### [ENTRIES PROVIDED]
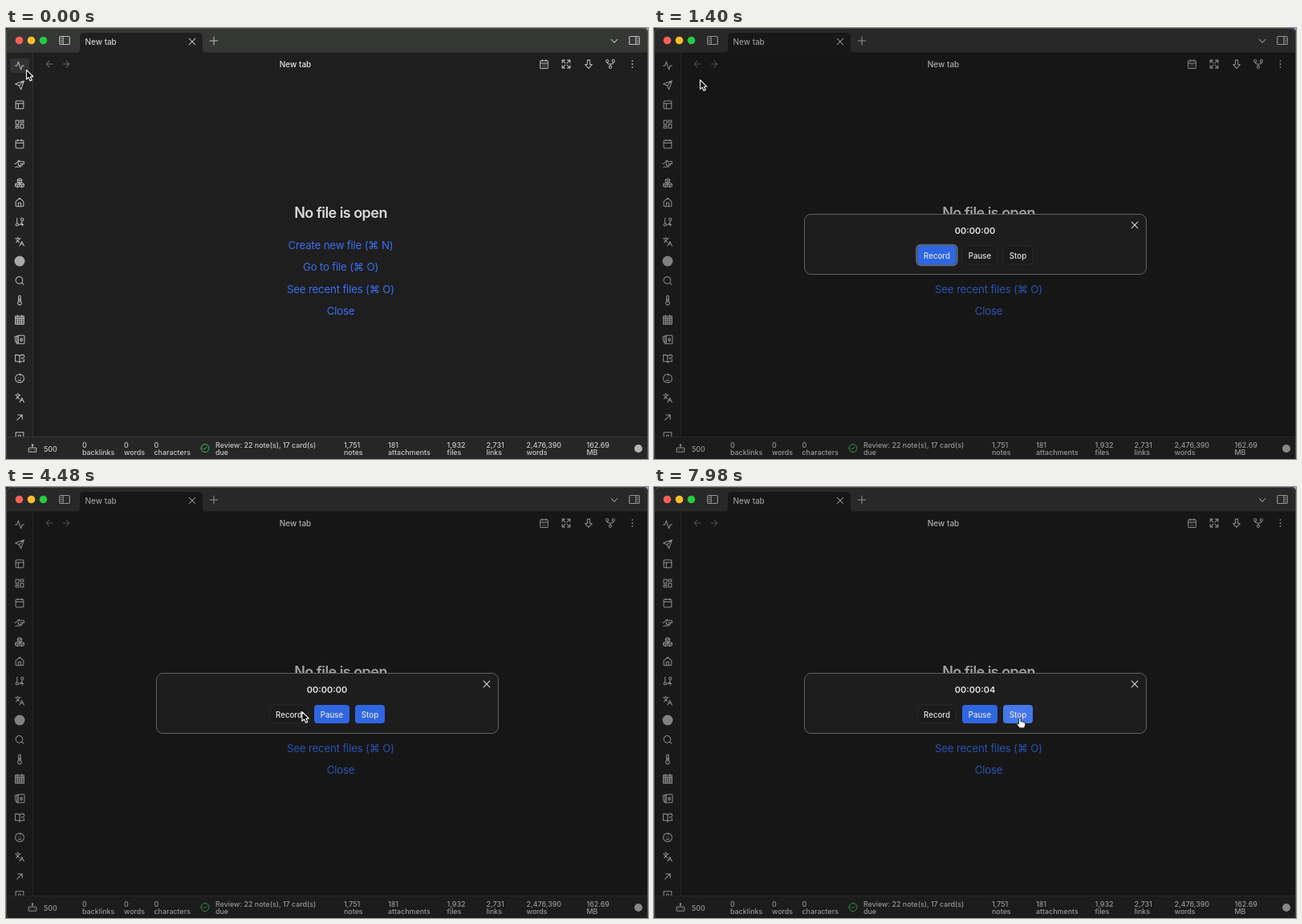
Animation of 800 by 538 pixels, one loop 8000 ms. Source, as an HTML page:

```html
<!DOCTYPE html>
<html lang="en">
<head>
<meta charset="utf-8">
<style>
  html, body { margin: 0; width: 800px; height: 538px; overflow: hidden; background: #1e1e1e; }
  svg { display: block; }
  text { font-family: Inter, "Noto Sans", sans-serif; font-size: 8.9px; font-weight: 500; fill: #c8c8c8; white-space: pre; }
  .tab { font-size: 10px; font-weight: 400; fill: #e6e6e6; }
  .title { font-weight: 500; }
  .mid { text-anchor: middle; }
  .heading { font-size: 18px; font-weight: 600; letter-spacing: -.03em; fill: #dadada; }
  .link { font-size: 13.3px; font-weight: 400; letter-spacing: -.015em; fill: #3b6ff0; }
  .timer { font-size: 11px; font-weight: 600; fill: #e4e4e4; }
  .label { font-size: 9.7px; fill: #e4e4e4; }
  .icon { fill: none; stroke: #bcbcbc; stroke-width: 1.9; stroke-linecap: round; stroke-linejoin: round; }
</style>
</head>
<body>
<svg id="stage" width="800" height="538" viewBox="0 0 800 538"></svg>
<script>
const LOOP = 8000, OPEN = 630, STARTED = 3850;
const TICKS = [4880, 5880, 6860, 7980];

const circle = (x, y, r) => `M${x - r} ${y}a${r} ${r} 0 1 0 ${2 * r} 0a${r} ${r} 0 1 0 ${-2 * r} 0`;
const calendar = 'M5 4h14q2 0 2 2v14q0 2-2 2H5q-2 0-2-2V6q0-2 2-2zM16 2v4M8 2v4M3 10h18';
const days = calendar + 'M8 14h.1M12 14h.1M16 14h.1M8 18h.1M12 18h.1M16 18h.1';
const languages = 'm5 8 6 6M4 14l6-6 2-3M2 5h12M7 2h1M22 22l-5-10-5 10M14 18h6';
const panel = 'M4 4h16q2 0 2 2v12q0 2-2 2H4q-2 0-2-2V6q0-2 2-2z';
const hexagon = (x, y) => `M${x} ${y - 5}l5 2.5v5l-5 2.5-5-2.5v-5zM${x - 5} ${y - 2.5}l5 2.5 5-2.5M${x} ${y}v5`;

// Paths on a 24 unit grid; the empty slot holds a plain circle.
const sidebar = [
  'M22 12h-4l-3 9L9 3l-3 9H2',
  'M22 2l-7 20-4-9-9-4zM22 2 11 13',
  'M5 3h14q2 0 2 2v14q0 2-2 2H5q-2 0-2-2V5q0-2 2-2zM3 9h18M9 21V9',
  'M3 3h7v9H3zM14 3h7v5h-7zM14 12h7v9h-7zM3 16h7v5H3z',
  calendar,
  'M1 13l3-1 5-6q3-1 3 2h10v5h-8M12 8h-3M18 13v4h-5M14 17v3H6l-4 1M9 11v5h4',
  hexagon(12, 7) + hexagon(7, 17) + hexagon(17, 17),
  'M3 10l9-8 9 8v9q0 2-2 2H5q-2 0-2-2zM9 21v-8h6v8',
  'M6 3v12' + circle(6, 18, 3) + circle(18, 6, 3) + 'M18 9a9 9 0 0 1-9 9M15 18h6M18 15v6',
  languages,
  '',
  circle(11, 11, 8) + 'M21 21l-4.3-4.3',
  'M14.5 4v10.5a4.5 4.5 0 1 1-5 0V4a2.5 2.5 0 0 1 5 0zM12 8v9',
  'M2 4h20v18H2zM7 1v4M17 1v4M2 8h20M2 9h20M2 13h20M2 17.5h20M7 9v13M12 9v13M17 9v13',
  'M9 3h12q2 0 2 2v15q0 2-2 2H9zM9 22H6V4h3M5 20l-2-1L1 6l4-1M16 9l3 4-3 4-3-4z',
  'M12 21V7a4 4 0 0 0-4-4H2v15h7a3 3 0 0 1 3 3 3 3 0 0 1 3-3h7v-5M12 7a4 4 0 0 1 4-4h6v2M16 10l2 2 5-5',
  circle(12, 12, 10) + 'M9 11h.1M15 11h.1M9 16q3 2 6 0M12 2q3 2 1 4',
  languages,
  'M6 18 18 6M8 6h10v10',
  'M3 1h18v20H3z' + circle(12, 10, 3)
];

const icon = (x, y, d, size = 13, attrs = '') =>
  `<path class="icon" d="${d}" transform="translate(${x} ${y}) scale(${size / 24}) translate(-12 -12)" ${attrs}/>`;
const text = (x, y, s, cls = '', id = '') => `<text x="${x}" y="${y}" class="${cls}" id="${id}">${s}</text>`;
const rect = (x, y, w, h, fill, attrs = '') =>
  `<rect x="${x}" y="${y}" width="${w}" height="${h}" fill="${fill}" ${attrs}/>`;
const dot = (x, y, r, fill) => `<circle cx="${x}" cy="${y}" r="${r}" fill="${fill}"/>`;

const links = ['Create new file (⌘ N)', 'Go to file (⌘ O)', 'See recent files (⌘ O)', 'Close'];
const stats = [[95, '0', 'backlinks'], [147, '0', 'words'], [184.5, '0', 'characters'],
  [261, 'Review: 22 note(s), 17 card(s)', 'due'], [421, '1,751', 'notes'], [476, '181', 'attachments'],
  [549.5, '1,932', 'files'], [598.5, '2,731', 'links'], [648.5, '2,476,390', 'words'], [723.5, '162.69', 'MB']];
const buttons = [
  { name: 'Record', x: 329, w: 47 },
  { name: 'Pause', x: 384, w: 44 },
  { name: 'Stop', x: 435, w: 37 }
];

const stage = document.getElementById('stage');
stage.innerHTML =
  rect(0, 0, 800, 538, '#1e1e1e') + rect(0, 0, 800, 30.5, '#353735') +
  '<path d="M87 31q5 0 5-5V11q0-5 5-5h143q5 0 5 5v15q0 5 5 5z" fill="#1f1f1f"/>' +
  rect(0, 31, 33, 480, '#222') + rect(33, 31, 1, 479, '#343434') +
  rect(5, 38, 24, 18, '#333', 'rx="3" id="hover"') +
  text(417, 237, 'No file is open', 'mid heading') +
  links.map((s, i) => text(417, 276 + 27.4 * i, s, 'mid link')).join('') +
  icon(54, 45, 'M19 12H5M12 5l-7 7 7 7', 13, 'opacity=".5"') +
  icon(75, 45, 'M5 12h14M12 5l7 7-7 7', 13, 'opacity=".5"') +
  rect(0, 510, 800, 28, '#262626') + rect(0, 510, 800, 1, '#343434') +
  rect(0, 0, 800, 538, '#000', 'id="shade" opacity=".27"') +
  '<g id="chrome">' +
  '<clipPath id="above"><rect width="33" height="510"/></clipPath><g clip-path="url(#above)">' +
  sidebar.map((d, i) => d ? icon(17, 47 + 24.4 * i, d) : dot(17, 291, 6.5, '#aaa')).join('') + '</g>' +
  icon(73, 15.5, panel + 'M9 4v16M5 8h1M5 12h1M5 16h1', 15) +
  icon(783, 15.5, panel + 'M15 4v16M18 8h1M18 12h1M18 16h1', 15) +
  icon(232, 17, 'M5 5l14 14M19 5 5 19') + icon(259, 16, 'M12 3v18M3 12h18') +
  icon(758, 16, 'M5 9l7 7 7-7') +
  icon(670.5, 45, days) +
  icon(698, 45, 'M15 3h6v6M9 21H3v-6M21 3l-7 7M3 21l7-7M9 3H3v6M3 3l7 7M21 15v6h-6M21 21l-7-7') +
  icon(726, 45, 'M9 3h6v10h5l-8 9-8-9h5z') +
  icon(753, 45, circle(12, 19, 3) + circle(5, 5, 3) + circle(19, 5, 3) + 'M5 8q0 4 4 4h6q4 0 4-4M12 12v4') +
  icon(780.5, 45, circle(12, 5, .7) + circle(12, 12, .7) + circle(12, 19, .7)) +
  text(98.5, 20.8, 'New tab', 'tab') + text(360.5, 48.5, 'New tab', 'tab title mid') +
  icon(33, 525, 'M5 10h14q2 0 2 2v6q0 2-2 2H5q-2 0-2-2v-6q0-2 2-2zM12 10V5M8 15h.1M16 15h.1' + circle(12, 4, 1.5)) +
  text(47, 528.5, '500') +
  stats.map(([x, top, bottom]) => text(x, 523.5, top) + text(x, 532.8, bottom)).join('') +
  icon(248, 524.5, circle(12, 12, 10) + 'M7.5 12l3 3 6-6', 12, 'style="stroke:#3fc463"') +
  dot(788, 525, 5, '#b4b4b4') + '</g>' +
  dot(16.5, 15.5, 4.8, '#fe5f57') + dot(31.5, 15.5, 4.8, '#febc2e') + dot(46.5, 15.5, 4.8, '#28c840') +
  rect(.5, .5, 799, 540, 'none', 'rx="7" stroke="#505050"') +
  '<path d="M796 0h4v4q-1-3-4-4z" fill="#9aa6cc"/>' +
  '<g id="modal">' + rect(187.5, 232.5, 426, 75, '#1d1d1d', 'rx="8" stroke="#616161"') +
  icon(599, 246, 'M5 5l14 14M19 5 5 19', 13, 'style="stroke:#ddd"') + text(400, 257, '', 'mid timer', 'timer') +
  rect(327.5, 271, 50, 25, 'none', 'rx="5" stroke="#586482" stroke-width="2.5" id="focus"') +
  buttons.map(b => rect(b.x, 272, b.w, 23, '', `rx="4" id="${b.name}"`) +
    text(b.x + b.w / 2, 287.6, b.name, 'mid label')).join('') + '</g>' +
  '<circle id="ring" r="17" fill="#111" fill-opacity=".35" stroke="#28589f" stroke-width="2.2"/>' +
  '<path id="arrow" d="M.5.5v11.5l2.7-2.3 1.900 4.200 2.200-1-1.900-4 3.500-.2z" fill="#000" stroke="#fff" stroke-width="1.1" stroke-linejoin="round"/>' +
  '<path id="hand" d="M-1.300 1q1.200-1.500 2.300 0v3.500q1.300-.8 1.900.4 1.300-.6 1.800.6 1.500-.3 1.500 1.200 0 3-1.500 5h-5.200q-1.500-2.400-3.400-4.600 0-1.700 2.600.2z" fill="#fff" stroke="#111" stroke-width=".8" stroke-linejoin="round"/>';

const el = Object.fromEntries([...stage.querySelectorAll('[id]')].filter(n => n.id).map(n => [n.id, n]));
const show = (node, on) => node.setAttribute('display', on ? 'inline' : 'none');
const ease = p => p < .5 ? 2 * p * p : 1 - 2 * (1 - p) ** 2;
const progress = (t, from, to) => ease(Math.min(1, Math.max(0, (t - from) / (to - from))));

function pointer(t) {
  const a = progress(t, 0, 350), b = progress(t, 910, 2960), c = progress(t, 4130, 5320);
  return [25 - 6 * a + 331 * b + 106 * c, 52 - 5 * a + 233 * b ** 1.2 + 8 * c ** 2];
}

function draw(t) {
  const open = t >= OPEN, started = t >= STARTED;
  const [x, y] = pointer(t);
  show(el.shade, open);
  show(el.modal, open);
  show(el.hover, !open);
  show(el.focus, !started);
  el.chrome.setAttribute('opacity', open ? .72 : 1);

  const seconds = TICKS.filter(tick => t >= tick).length;
  el.timer.textContent = '00:00:0' + seconds;

  let over = false;
  for (const { name, x: left, w } of buttons) {
    const enabled = (name === 'Record') !== started;
    const hovered = enabled && open && x >= left && x <= left + w && y >= 272 && y <= 295;
    over ||= hovered;
    el[name].setAttribute('fill', hovered ? '#4478ec' : enabled ? '#2f67e2' : '#1b1b1b');
    el[name].setAttribute('stroke', enabled ? 'none' : '#282828');
  }

  const place = `translate(${x} ${y})`;
  el.arrow.setAttribute('transform', place);
  el.hand.setAttribute('transform', place + 'scale(1.1)');
  el.ring.setAttribute('transform', `translate(${x - .5} ${y + .8})`);
  show(el.arrow, !over);
  show(el.hand, over);
  show(el.ring, (t >= 490 && t < 840) || (t >= 3570 && t < 3990));
}

function frame() {
  draw(performance.now() % LOOP);
  requestAnimationFrame(frame);
}
frame();
</script>
</body>
</html>
```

### [WHAT THIS TASK INVOLVES]
Please filter the entries for the word "show" and copy the lines that have it.

### [WRITTEN SOLUTION]
const show = (node, on) => node.setAttribute('display', on ? 'inline' : 'none');
  show(el.shade, open);
  show(el.modal, open);
  show(el.hover, !open);
  show(el.focus, !started);
  show(el.arrow, !over);
  show(el.hand, over);
  show(el.ring, (t >= 490 && t < 840) || (t >= 3570 && t < 3990));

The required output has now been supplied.